Obama and Asia
The support in the United States for President Obama has fallen dramatically in the last six months. His job approval rate is now below 50 per cent and there is every indication that the Democrats will lose Senate and House seats in the November mid-term elections. This will spell trouble for the administration on domestic policy, but might very well strengthen Obama’s hand when it comes to foreign policy. In foreign policy he can get bi-partisan support for the strategy in Afghanistan and Pakistan, for dealing with an assertive China, and to some extent, for the Iranian issue. But do not expect foreign policy to play a major role in the November election. “It’s the economy, stupid” all over again.
Merkel’s China Legacy
Abstract Angela Merkel’s time as the Chancellor of Germany is soon coming to an end. An unofficial mainstay of the European Union, she leaves office having helped put in place […]
China and International Law: History, Theory, and Practice
Abstract The current contours of China’s economic growth and political influence have given rise to interests in and concerns about China’s global profile as well as its strategies of International […]
Washington Declaration: Beyond Korea, What it Means for India?
In April 2023, South Korea and the United States released the Washington Declaration to reiterate and upgrade their treaty alliance.
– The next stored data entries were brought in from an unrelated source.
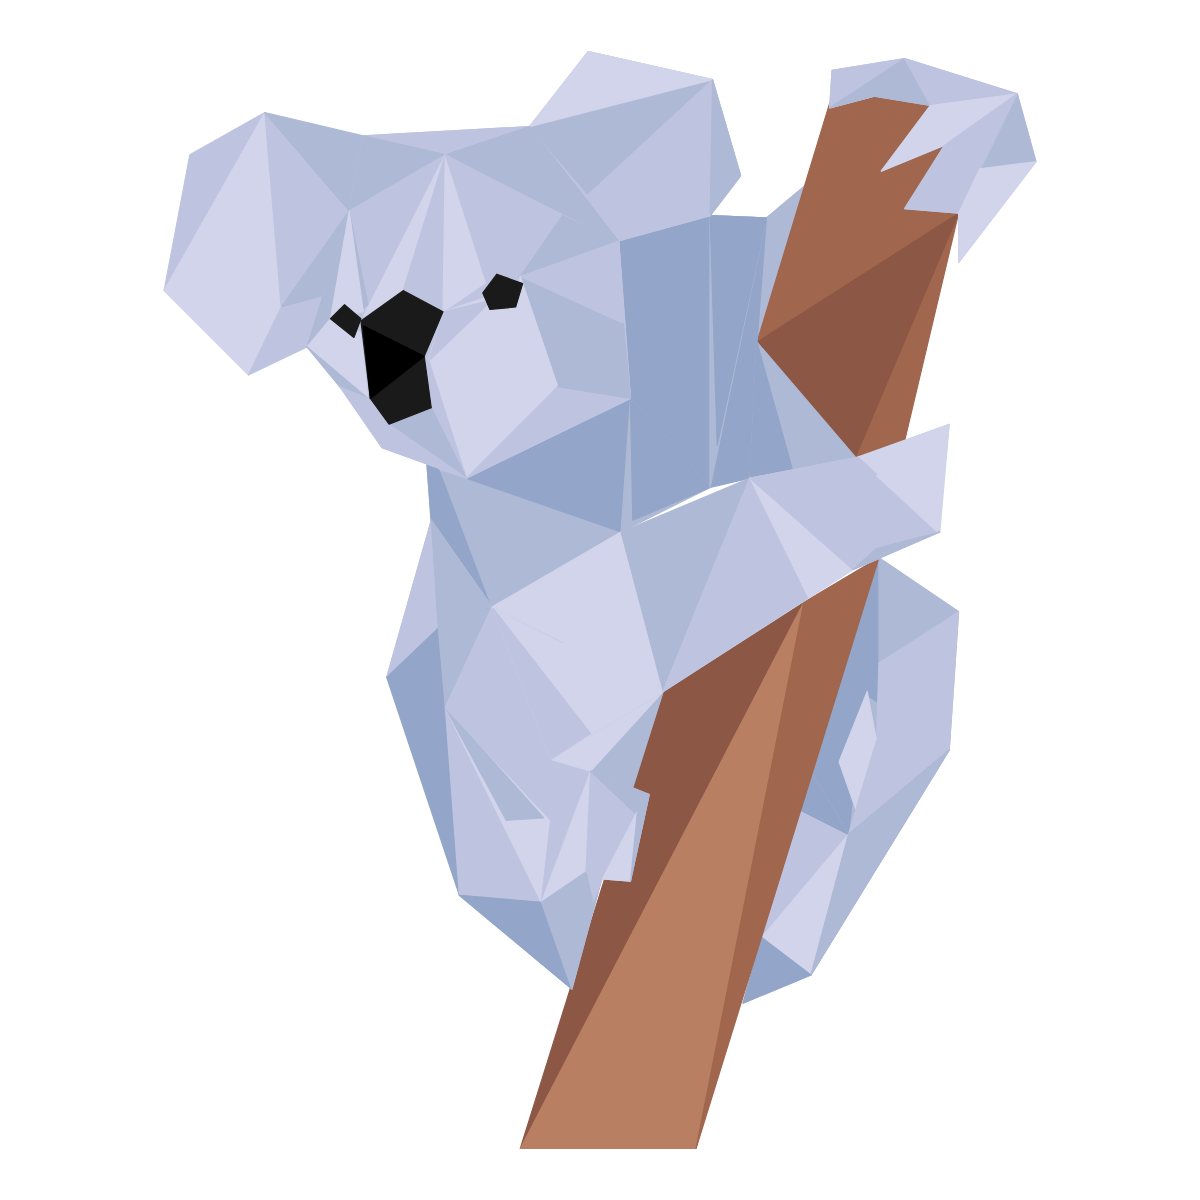
<!DOCTYPE html>
<html lang="en">
<head>
<meta charset="utf-8">
<title>Low-poly koala on a branch</title>
<style>
:root {
  --paper: #ffffff;
  --fur-pale: #d1d4ea;
  --fur-light: #bec4e0;
  --fur-mid: #aeb9d5;
  --fur-deep: #93a5c8;
  --bark-light: #b97f63;
  --bark-mid: #a0664e;
  --bark-dark: #8c5845;
  --ink: #1a1a1a;
  --ink-deep: #000000;
}
html, body { margin: 0; width: 1200px; height: 1200px; overflow: hidden; background: var(--paper); }
svg { display: block; width: 1200px; height: 1200px; }
polygon { stroke-width: .5; stroke-linejoin: round; }
.pale { fill: var(--fur-pale); stroke: var(--fur-pale); }
.light { fill: var(--fur-light); stroke: var(--fur-light); }
.mid { fill: var(--fur-mid); stroke: var(--fur-mid); }
.deep { fill: var(--fur-deep); stroke: var(--fur-deep); }
.bark-light { fill: var(--bark-light); stroke: var(--bark-light); }
.bark-mid { fill: var(--bark-mid); stroke: var(--bark-mid); }
.bark-dark { fill: var(--bark-dark); stroke: var(--bark-dark); }
.ink { fill: var(--ink); stroke: var(--ink); }
.ink-deep { fill: var(--ink-deep); stroke: var(--ink-deep); }
</style>
</head>
<body>
<svg viewBox="0 0 512 512" role="img" aria-label="Geometric koala holding on to a tree branch">

  <g id="far-leg">
    <polygon class="mid" points="375,238 409,261 405,320 346,416 317,428 325,400 345,328"/>
    <polygon class="deep" points="375,238 375,300 369,296 345,330"/>
    <polygon class="mid" points="375,238 409,261 375,283"/>
    <polygon class="light" points="409,261 405,320 374,316 375,283"/>
    <polygon class="deep" points="369,296 345,328 362,356"/>
    <polygon class="pale" points="370,295 374,316 365,345 358,325"/>
    <polygon class="light" points="374,316 405,320 362,356"/>
    <polygon class="light" points="345,328 362,356 325,400"/>
    <polygon class="deep" points="345,328 362,356 340,345"/>
    <polygon class="mid" points="405,320 362,356 346,416"/>
    <polygon class="light" points="362,356 325,400 333,374"/>
    <polygon class="pale" points="362,356 346,416 325,400"/>
    <polygon class="mid" points="362,356 405,320 346,416"/>
    <polygon class="deep" points="325,400 346,416 317,428"/>
  </g>

  <g id="lower-branch">
    <polygon class="bark-dark" points="283,295 343,257 222,490"/>
    <polygon class="bark-light" points="343,257 297,490 222,490"/>
    <polygon class="bark-mid" points="343,257 375,238 297,490"/>
  </g>

  <g id="raised-arm">
    <polygon class="light" points="303,92 327,93 345,78 354,46 323,146"/>
    <polygon class="mid" points="327,93 345,78 354,46 323,146"/>
  </g>

  <g id="upper-branch">
    <polygon class="bark-mid" points="354,44 373,39 398,43 407,62 409,91 386,188 365,195 323,146"/>
    <polygon class="bark-dark" points="323,146 409,91 365,195"/>
  </g>

  <g id="raised-paw">
    <polygon class="light" points="355,30 386,25 434,40 442,69 409,112 409,91 386,89 403,62 376,73 397,45 373,41 354,46"/>
    <polygon class="light" points="355,30 386,25 373,41 354,46"/>
    <polygon class="mid" points="386,25 397,45 373,41 354,46"/>
    <polygon class="light" points="386,25 434,40 397,45"/>
    <polygon class="pale" points="397,45 434,40 403,62 376,73"/>
    <polygon class="mid" points="434,40 442,69 410,77"/>
    <polygon class="light" points="434,40 409,91 386,89 403,62"/>
    <polygon class="pale" points="442,69 409,112 409,91 418,72"/>
  </g>

  <g id="torso">
    <polygon class="mid" points="182,196 199,204 265,227 210,259 184,224"/>
    <polygon class="deep" points="182,196 190,203 210,259 184,222"/>
    <polygon class="mid" points="188,201 240,238 210,259"/>
    <polygon class="light" points="182,190 199,204 240,238 188,201"/>
    <polygon class="mid" points="188,201 199,204 265,227 238,240"/>
    <polygon class="deep" points="199,204 269,170 265,227"/>
    <polygon class="deep" points="264,103 303,92 303,208 269,170"/>
    <polygon class="mid" points="269,170 303,208 265,227"/>
    <polygon class="deep" points="269,170 303,208 270,222"/>
    <polygon class="mid" points="303,92 327,93 303,208"/>
    <polygon class="deep" points="327,93 323,146 320,204 303,208"/>
    <polygon class="mid" points="327,93 310,174 303,208 303,92"/>
    <polygon class="deep" points="303,92 327,93 306,190"/>
    <polygon class="mid" points="323,146 365,195 320,204"/>
    <polygon class="deep" points="323,146 338,200 320,204"/>
  </g>

  <g id="near-leg">
    <polygon class="light" points="184,222 210,259 187,270 165,289"/>
    <polygon class="light" points="184,222 187,268 165,289"/>
    <polygon class="mid" points="184,222 210,259 187,268"/>
    <polygon class="deep" points="187,268 190,302 165,289"/>
    <polygon class="mid" points="187,268 210,259 190,302"/>
    <polygon class="deep" points="165,289 190,302 196,382"/>
    <polygon class="light" points="190,302 231,385 196,382"/>
    <polygon class="pale" points="190,302 235,350 231,385"/>
    <polygon class="light" points="210,259 190,302 235,350 242,338"/>
    <polygon class="mid" points="190,302 232,349 216,350"/>
    <polygon class="pale" points="210,259 235,324 283,295"/>
    <polygon class="light" points="210,259 235,324 190,302"/>
    <polygon class="light" points="210,259 235,324 236,350 190,302"/>
    <polygon class="mid" points="283,295 270,336 252,329 235,324"/>
    <polygon class="light" points="235,324 252,329 235,350"/>
    <polygon class="pale" points="235,324 283,295 252,329"/>
    <polygon class="mid" points="196,382 231,385 257,374 244,422"/>
    <polygon class="deep" points="196,382 231,385 244,422"/>
    <polygon class="mid" points="231,385 257,374 244,422"/>
  </g>

  <g id="near-foot">
    <polygon class="light" points="252,329 235,350 231,385 253,385 257,375 269,376 277,339"/>
    <polygon class="light" points="252,329 235,350 231,385"/>
    <polygon class="pale" points="252,329 250,372 231,385"/>
    <polygon class="mid" points="250,372 253,385 231,385"/>
    <polygon class="light" points="252,329 272,346 257,375 250,372"/>
    <polygon class="mid" points="252,329 277,339 272,348"/>
    <polygon class="pale" points="272,346 269,376 257,375"/>
    <polygon class="mid" points="277,339 269,376 272,346"/>
  </g>

  <g id="hugging-arm">
    <polygon class="pale" points="210,259 265,227 283,295"/>
    <polygon class="light" points="210,259 245,276 283,295 235,324"/>
    <polygon class="pale" points="210,259 283,295 235,324"/>
    <polygon class="light" points="210,259 252,313 235,324"/>
    <polygon class="light" points="210,259 265,227 240,274"/>
    <polygon class="pale" points="265,227 283,295 210,259"/>
    <polygon class="mid" points="265,227 320,204 283,295"/>
    <polygon class="pale" points="320,204 364,243 283,295"/>
    <polygon class="light" points="320,204 304,243 283,295 345,255"/>
    <polygon class="pale" points="320,204 345,255 364,243"/>
    <polygon class="light" points="320,204 367,195 386,188 376,238 364,243"/>
    <polygon class="pale" points="405,181 401,227 366,195"/>
    <polygon class="light" points="320,204 366,195 401,227 364,243"/>
    <polygon class="pale" points="386,188 405,181 400,227 374,203"/>
    <polygon class="mid" points="401,227 364,243 374,234"/>
  </g>

  <g id="right-ear">
    <polygon class="light" points="226,54 251,22 304,34 316,75 303,92 263,103"/>
    <polygon class="light" points="226,54 251,22 270,46"/>
    <polygon class="pale" points="251,22 304,34 270,63"/>
    <polygon class="pale" points="251,22 270,63 226,54"/>
    <polygon class="light" points="304,34 316,75 255,78"/>
    <polygon class="mid" points="226,54 304,34 251,83"/>
    <polygon class="pale" points="226,54 251,22 304,34"/>
    <polygon class="light" points="304,34 303,92 251,83"/>
    <polygon class="mid" points="304,34 316,75 303,92"/>
    <polygon class="light" points="251,83 303,92 263,103"/>
  </g>

  <g id="left-ear">
    <polygon class="light" points="81,66 113,48 70,124"/>
    <polygon class="pale" points="113,48 120,131 70,124"/>
    <polygon class="light" points="113,48 149,90 120,131"/>
    <polygon class="mid" points="113,48 155,58 149,90"/>
    <polygon class="light" points="149,90 131,148 120,131"/>
    <polygon class="mid" points="149,90 138,126 120,131"/>
    <polygon class="pale" points="70,124 120,131 106,160"/>
    <polygon class="light" points="120,131 131,148 106,160"/>
  </g>

  <g id="head">
    <polygon class="light" points="155,58 226,54 264,103 269,170 199,204 163,191 145,165 131,148 149,90"/>
    <polygon class="light" points="155,58 226,54 190,66"/>
    <polygon class="mid" points="155,58 190,66 149,90"/>
    <polygon class="light" points="190,66 149,90 157,130"/>
    <polygon class="mid" points="149,90 157,130 131,148"/>
    <polygon class="pale" points="149,90 155,133 141,136"/>
    <polygon class="pale" points="190,66 172,124 155,135"/>
    <polygon class="light" points="190,66 189,133 172,124"/>
    <polygon class="pale" points="190,66 208,120 189,133"/>
    <polygon class="light" points="190,66 222,113 208,122"/>
    <polygon class="mid" points="190,66 226,54 264,103"/>
    <polygon class="light" points="190,66 240,92 222,118"/>
    <polygon class="mid" points="240,92 264,103 222,118"/>
    <polygon class="light" points="264,103 269,170 222,118"/>
    <polygon class="mid" points="222,118 266,138 238,165"/>
    <polygon class="light" points="222,118 264,103 266,138"/>
    <polygon class="pale" points="222,118 238,165 199,204"/>
    <polygon class="light" points="238,165 269,170 199,204"/>
    <polygon class="mid" points="266,138 269,170 238,165"/>
    <polygon class="pale" points="189,133 222,122 199,204 183,153"/>
    <polygon class="light" points="189,133 210,128 183,154"/>
    <polygon class="light" points="183,154 199,204 184,174"/>
    <polygon class="mid" points="184,174 199,204 166,181"/>
    <polygon class="light" points="166,181 199,204 163,191"/>
    <polygon class="pale" points="131,148 141,136 154,142 157,170 145,165"/>
    <polygon class="mid" points="131,148 157,170 145,165"/>
    <polygon class="light" points="145,165 157,170 166,181 163,191"/>
  </g>

  <g id="face">
    <polygon class="ink" points="141,136 147,130 154,136 151,144"/>
    <polygon class="ink" points="206,125 212,117 223,121 220,131 209,132"/>
    <polygon class="ink" points="154,137 172,124 189,133 181,152 184,174 166,181 158,170"/>
    <polygon class="ink-deep" points="155,139 181,152 158,170"/>
  </g>
</svg>
</body>
</html>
In outlining a joint nuclear deterrence strategy, the Declaration reaffirmed […]
Quad Plus EU: A Viable Option for the Times?
Today, the primary Indo-Pacific contest is not just about the China-US hegemony. It also involves a range of so-called “middle powers” – including Australia, France, Germany, India, Indonesia, Italy, Japan, […]
Taiwan in Tokyo’s 2022 Defense White Paper: Reconfiguring Security Imperatives?
This article was originally posted on the Japan Forum for Strategic Studies (JFSS) website, you can find the article here. A few days prior to the highly controversial visit […]